Data shown
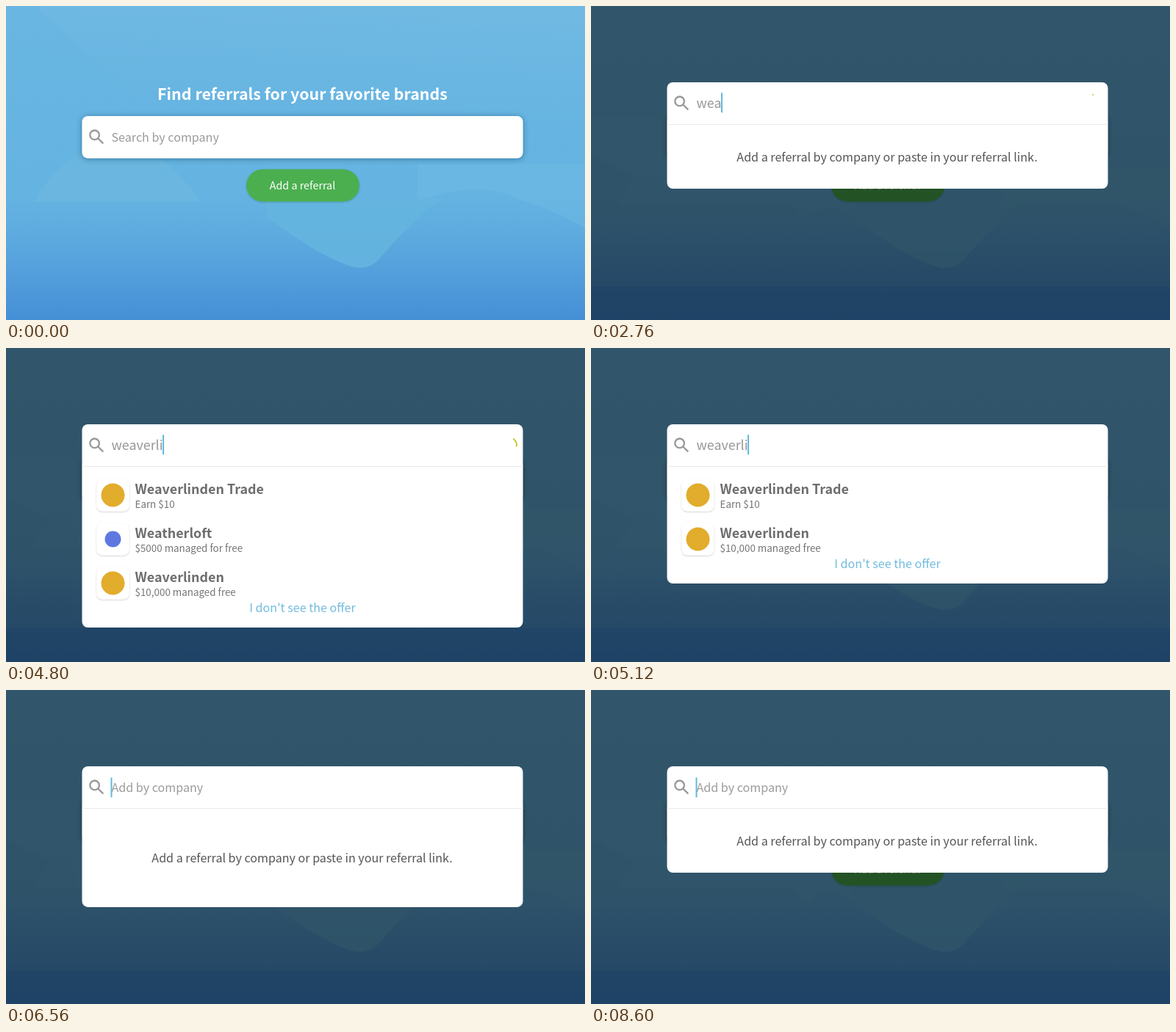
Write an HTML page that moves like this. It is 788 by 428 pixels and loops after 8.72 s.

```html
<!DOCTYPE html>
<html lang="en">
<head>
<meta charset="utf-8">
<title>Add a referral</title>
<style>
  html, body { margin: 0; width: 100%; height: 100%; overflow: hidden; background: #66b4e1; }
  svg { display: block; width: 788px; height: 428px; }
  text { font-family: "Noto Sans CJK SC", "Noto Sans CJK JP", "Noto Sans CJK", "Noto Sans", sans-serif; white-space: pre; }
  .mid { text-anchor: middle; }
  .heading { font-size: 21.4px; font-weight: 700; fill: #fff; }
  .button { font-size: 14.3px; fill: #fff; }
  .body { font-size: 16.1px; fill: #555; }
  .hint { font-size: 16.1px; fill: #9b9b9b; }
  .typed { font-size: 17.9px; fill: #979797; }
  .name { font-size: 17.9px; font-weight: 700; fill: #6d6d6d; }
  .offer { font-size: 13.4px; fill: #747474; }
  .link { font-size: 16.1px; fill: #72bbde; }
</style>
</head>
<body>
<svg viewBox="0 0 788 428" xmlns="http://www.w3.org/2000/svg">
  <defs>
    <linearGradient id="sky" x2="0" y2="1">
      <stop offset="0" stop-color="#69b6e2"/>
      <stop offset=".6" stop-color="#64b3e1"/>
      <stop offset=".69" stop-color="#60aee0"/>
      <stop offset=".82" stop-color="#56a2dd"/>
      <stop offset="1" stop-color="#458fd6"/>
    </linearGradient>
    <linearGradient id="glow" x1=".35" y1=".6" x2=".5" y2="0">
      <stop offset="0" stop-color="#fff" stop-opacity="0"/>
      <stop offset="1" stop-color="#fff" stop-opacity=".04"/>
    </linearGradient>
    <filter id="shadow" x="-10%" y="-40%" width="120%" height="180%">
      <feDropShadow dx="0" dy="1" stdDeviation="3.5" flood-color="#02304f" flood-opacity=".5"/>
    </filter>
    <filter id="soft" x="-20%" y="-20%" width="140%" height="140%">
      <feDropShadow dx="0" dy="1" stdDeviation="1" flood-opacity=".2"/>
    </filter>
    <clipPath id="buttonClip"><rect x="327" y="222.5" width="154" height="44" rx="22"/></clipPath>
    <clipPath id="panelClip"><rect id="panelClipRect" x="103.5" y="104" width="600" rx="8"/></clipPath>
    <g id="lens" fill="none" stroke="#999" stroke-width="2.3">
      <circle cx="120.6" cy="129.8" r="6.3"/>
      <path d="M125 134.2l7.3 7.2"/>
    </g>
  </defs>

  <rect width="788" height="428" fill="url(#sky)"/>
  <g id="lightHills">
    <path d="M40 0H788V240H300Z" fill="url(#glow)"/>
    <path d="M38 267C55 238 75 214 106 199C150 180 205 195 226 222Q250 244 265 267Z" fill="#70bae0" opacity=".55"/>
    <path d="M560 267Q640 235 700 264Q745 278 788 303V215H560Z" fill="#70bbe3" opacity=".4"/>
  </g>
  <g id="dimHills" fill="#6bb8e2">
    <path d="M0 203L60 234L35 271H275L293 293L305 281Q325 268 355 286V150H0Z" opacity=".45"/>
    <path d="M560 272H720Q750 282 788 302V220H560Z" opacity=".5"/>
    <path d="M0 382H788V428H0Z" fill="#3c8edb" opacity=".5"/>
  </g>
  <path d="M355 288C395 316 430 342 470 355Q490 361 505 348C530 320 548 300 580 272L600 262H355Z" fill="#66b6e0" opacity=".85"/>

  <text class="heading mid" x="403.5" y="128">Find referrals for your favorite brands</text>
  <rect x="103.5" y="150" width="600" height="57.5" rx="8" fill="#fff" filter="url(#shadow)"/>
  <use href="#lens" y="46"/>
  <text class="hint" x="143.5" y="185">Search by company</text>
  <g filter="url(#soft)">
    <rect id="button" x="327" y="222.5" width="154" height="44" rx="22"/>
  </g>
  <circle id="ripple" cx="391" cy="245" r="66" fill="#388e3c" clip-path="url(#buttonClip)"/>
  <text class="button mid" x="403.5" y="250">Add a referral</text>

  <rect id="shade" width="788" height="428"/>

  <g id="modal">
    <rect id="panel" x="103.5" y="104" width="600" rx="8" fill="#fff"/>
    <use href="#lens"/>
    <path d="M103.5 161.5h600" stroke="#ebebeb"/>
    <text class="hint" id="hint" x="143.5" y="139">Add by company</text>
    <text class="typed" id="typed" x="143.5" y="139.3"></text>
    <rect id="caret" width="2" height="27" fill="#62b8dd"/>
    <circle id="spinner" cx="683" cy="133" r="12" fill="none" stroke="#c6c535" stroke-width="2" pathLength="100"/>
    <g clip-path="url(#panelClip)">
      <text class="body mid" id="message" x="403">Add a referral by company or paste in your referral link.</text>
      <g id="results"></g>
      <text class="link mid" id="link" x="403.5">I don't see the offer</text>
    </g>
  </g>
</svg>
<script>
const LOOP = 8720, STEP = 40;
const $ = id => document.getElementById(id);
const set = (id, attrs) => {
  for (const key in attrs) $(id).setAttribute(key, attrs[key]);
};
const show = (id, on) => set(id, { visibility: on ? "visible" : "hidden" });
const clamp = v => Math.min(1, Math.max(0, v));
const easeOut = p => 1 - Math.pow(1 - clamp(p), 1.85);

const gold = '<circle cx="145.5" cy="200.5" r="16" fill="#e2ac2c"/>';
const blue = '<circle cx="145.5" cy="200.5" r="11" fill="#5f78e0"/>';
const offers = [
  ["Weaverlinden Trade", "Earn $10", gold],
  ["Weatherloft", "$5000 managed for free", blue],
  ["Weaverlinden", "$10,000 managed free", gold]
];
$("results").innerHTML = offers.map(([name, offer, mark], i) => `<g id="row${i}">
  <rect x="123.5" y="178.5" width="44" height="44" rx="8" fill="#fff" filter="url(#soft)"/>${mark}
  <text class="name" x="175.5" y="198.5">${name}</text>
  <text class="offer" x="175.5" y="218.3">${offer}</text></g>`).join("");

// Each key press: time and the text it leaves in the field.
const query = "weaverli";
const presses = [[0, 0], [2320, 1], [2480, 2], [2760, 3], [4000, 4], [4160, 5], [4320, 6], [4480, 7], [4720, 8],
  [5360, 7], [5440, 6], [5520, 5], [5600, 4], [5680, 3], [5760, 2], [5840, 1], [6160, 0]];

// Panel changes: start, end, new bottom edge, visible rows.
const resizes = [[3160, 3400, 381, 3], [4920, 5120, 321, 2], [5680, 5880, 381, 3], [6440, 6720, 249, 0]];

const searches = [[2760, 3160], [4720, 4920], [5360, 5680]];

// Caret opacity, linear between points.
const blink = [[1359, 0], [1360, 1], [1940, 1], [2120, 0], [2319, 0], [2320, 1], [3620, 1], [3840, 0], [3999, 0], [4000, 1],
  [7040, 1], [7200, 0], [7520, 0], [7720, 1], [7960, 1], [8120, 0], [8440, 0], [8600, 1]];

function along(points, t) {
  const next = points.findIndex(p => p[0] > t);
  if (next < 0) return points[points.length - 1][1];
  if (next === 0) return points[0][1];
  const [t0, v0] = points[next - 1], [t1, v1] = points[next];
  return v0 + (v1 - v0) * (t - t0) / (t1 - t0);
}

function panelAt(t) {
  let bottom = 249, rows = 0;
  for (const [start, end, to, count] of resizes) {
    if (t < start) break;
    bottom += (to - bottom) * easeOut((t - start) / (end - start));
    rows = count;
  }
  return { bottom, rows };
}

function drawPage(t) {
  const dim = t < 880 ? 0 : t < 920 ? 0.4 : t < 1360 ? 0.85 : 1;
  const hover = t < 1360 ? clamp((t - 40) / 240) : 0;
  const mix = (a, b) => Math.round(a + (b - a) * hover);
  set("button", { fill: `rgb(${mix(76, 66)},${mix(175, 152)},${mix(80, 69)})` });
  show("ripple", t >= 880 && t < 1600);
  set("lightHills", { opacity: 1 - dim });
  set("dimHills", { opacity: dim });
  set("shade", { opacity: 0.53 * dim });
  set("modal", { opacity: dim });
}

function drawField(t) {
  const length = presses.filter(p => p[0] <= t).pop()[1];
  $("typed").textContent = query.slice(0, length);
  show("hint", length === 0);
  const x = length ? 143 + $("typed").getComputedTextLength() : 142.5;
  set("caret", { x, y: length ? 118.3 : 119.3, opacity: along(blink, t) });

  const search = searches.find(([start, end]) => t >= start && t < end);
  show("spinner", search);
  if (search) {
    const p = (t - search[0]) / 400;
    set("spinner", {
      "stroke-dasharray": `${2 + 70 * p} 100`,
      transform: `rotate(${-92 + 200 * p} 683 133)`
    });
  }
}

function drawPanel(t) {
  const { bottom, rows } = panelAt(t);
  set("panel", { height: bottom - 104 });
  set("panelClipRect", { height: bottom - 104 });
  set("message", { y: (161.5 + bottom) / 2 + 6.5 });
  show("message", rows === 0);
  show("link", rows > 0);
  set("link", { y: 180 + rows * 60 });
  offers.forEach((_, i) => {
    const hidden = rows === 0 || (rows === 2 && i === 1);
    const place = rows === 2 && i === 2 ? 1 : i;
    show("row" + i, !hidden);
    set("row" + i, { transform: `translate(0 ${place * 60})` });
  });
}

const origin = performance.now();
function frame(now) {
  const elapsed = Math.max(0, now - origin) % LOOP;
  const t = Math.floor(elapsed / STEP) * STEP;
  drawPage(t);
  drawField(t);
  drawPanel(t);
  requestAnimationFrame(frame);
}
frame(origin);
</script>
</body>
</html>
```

Task goal
Across the data, pull every line containing the string "rows".

Answer to this task
// Panel changes: start, end, new bottom edge, visible rows.
  let bottom = 249, rows = 0;
    rows = count;
  return { bottom, rows };
  const { bottom, rows } = panelAt(t);
  show("message", rows === 0);
  show("link", rows > 0);
  set("link", { y: 180 + rows * 60 });
    const hidden = rows === 0 || (rows === 2 && i === 1);
    const place = rows === 2 && i === 2 ? 1 : i;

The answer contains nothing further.